■ Work to complete: Search the listing below for "left". Copy each matching line.

■ Records provided:
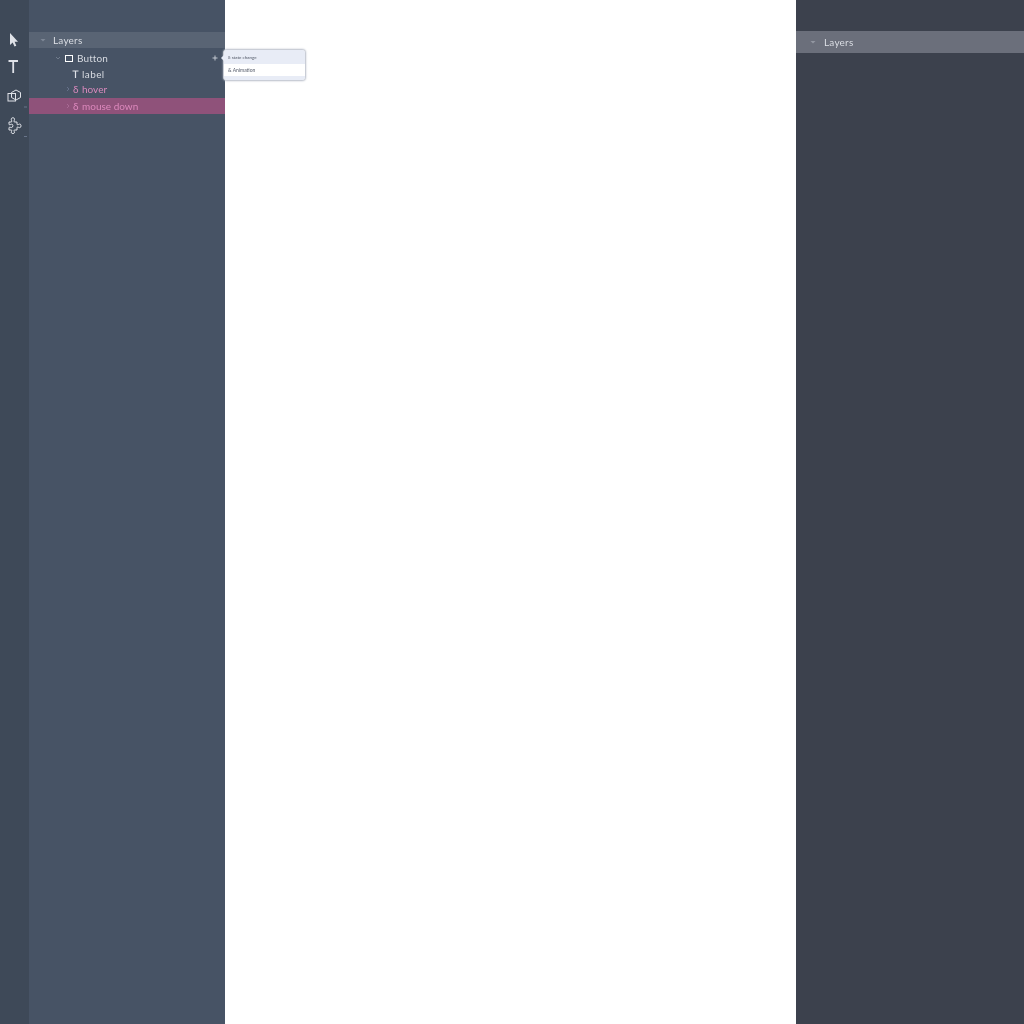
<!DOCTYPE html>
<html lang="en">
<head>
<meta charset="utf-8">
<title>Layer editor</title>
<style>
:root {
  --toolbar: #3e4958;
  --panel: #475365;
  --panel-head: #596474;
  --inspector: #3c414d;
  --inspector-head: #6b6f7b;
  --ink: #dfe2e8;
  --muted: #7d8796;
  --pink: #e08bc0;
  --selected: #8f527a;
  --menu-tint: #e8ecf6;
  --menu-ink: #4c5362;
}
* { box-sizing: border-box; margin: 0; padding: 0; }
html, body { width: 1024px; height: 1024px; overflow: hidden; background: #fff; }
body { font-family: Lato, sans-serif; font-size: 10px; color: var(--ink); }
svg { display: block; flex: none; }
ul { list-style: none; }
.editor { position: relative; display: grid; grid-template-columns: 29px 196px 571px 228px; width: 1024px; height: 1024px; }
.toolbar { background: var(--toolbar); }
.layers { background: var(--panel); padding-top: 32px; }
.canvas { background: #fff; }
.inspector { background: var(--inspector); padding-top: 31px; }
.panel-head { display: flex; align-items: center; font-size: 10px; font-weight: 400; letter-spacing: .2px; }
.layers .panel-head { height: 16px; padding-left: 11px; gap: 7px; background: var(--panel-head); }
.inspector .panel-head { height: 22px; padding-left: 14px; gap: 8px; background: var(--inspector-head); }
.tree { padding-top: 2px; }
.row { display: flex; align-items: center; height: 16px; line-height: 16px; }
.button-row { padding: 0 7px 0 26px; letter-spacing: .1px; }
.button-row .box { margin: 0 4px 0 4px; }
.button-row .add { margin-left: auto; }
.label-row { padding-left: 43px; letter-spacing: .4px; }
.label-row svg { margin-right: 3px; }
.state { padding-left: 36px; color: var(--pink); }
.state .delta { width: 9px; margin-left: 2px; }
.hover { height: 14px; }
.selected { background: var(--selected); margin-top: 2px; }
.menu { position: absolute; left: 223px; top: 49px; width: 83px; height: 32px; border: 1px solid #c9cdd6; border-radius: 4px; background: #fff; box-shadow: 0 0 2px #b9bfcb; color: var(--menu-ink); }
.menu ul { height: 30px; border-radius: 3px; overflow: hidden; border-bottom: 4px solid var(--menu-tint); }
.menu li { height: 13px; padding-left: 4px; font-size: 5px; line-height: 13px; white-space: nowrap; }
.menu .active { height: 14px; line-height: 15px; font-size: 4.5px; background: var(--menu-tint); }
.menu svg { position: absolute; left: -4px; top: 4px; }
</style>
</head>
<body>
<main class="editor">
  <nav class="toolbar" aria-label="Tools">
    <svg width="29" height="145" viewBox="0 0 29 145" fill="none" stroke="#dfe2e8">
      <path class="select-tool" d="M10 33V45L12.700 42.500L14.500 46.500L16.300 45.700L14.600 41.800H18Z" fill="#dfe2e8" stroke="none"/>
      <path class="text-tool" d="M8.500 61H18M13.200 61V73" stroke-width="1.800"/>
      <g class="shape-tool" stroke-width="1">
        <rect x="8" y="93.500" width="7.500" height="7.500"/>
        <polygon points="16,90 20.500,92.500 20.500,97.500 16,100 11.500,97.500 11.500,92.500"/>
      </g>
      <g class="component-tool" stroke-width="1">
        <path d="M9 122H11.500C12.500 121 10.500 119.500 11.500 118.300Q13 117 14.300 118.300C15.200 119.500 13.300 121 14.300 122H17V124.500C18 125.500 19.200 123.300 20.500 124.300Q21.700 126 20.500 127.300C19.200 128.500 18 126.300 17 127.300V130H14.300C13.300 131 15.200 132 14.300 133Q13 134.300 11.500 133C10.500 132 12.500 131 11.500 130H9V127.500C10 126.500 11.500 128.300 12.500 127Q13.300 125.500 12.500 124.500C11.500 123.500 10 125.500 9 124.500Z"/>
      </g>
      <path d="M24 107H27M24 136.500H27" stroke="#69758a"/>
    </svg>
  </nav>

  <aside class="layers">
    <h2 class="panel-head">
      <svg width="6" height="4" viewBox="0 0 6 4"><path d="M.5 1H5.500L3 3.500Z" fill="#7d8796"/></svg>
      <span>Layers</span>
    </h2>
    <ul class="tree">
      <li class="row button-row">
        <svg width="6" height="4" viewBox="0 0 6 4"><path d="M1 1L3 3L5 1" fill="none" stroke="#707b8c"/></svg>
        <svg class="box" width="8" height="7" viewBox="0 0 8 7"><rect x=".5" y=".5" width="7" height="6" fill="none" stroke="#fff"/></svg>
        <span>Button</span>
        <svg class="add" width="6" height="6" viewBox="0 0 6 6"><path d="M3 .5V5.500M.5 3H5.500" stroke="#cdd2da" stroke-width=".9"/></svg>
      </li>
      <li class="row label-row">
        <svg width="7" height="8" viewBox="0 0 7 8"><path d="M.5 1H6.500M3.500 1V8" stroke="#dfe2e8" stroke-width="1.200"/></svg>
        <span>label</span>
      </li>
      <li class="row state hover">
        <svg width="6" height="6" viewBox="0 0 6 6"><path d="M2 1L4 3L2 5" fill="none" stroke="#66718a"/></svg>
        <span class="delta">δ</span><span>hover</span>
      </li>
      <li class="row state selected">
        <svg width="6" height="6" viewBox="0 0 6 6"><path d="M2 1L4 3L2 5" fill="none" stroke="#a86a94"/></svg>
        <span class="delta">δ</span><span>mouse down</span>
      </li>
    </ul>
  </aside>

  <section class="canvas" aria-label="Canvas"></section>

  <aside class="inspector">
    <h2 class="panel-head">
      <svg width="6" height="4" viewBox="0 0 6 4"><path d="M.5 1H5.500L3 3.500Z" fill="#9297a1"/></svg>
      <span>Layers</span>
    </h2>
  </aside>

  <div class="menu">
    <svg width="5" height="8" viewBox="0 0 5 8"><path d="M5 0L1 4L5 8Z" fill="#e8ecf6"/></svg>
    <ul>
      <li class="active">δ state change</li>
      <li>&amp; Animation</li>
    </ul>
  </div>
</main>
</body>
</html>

■ Answer for the task:
.layers .panel-head { height: 16px; padding-left: 11px; gap: 7px; background: var(--panel-head); }
.inspector .panel-head { height: 22px; padding-left: 14px; gap: 8px; background: var(--inspector-head); }
.button-row .add { margin-left: auto; }
.label-row { padding-left: 43px; letter-spacing: .4px; }
.state { padding-left: 36px; color: var(--pink); }
.state .delta { width: 9px; margin-left: 2px; }
.menu { position: absolute; left: 223px; top: 49px; width: 83px; height: 32px; border: 1px solid #c9cdd6; border-radius: 4px; background: #fff; box-shadow: 0 0 2px #b9bfcb; color: var(--menu-ink); }
.menu li { height: 13px; padding-left: 4px; font-size: 5px; line-height: 13px; white-space: nowrap; }
.menu svg { position: absolute; left: -4px; top: 4px; }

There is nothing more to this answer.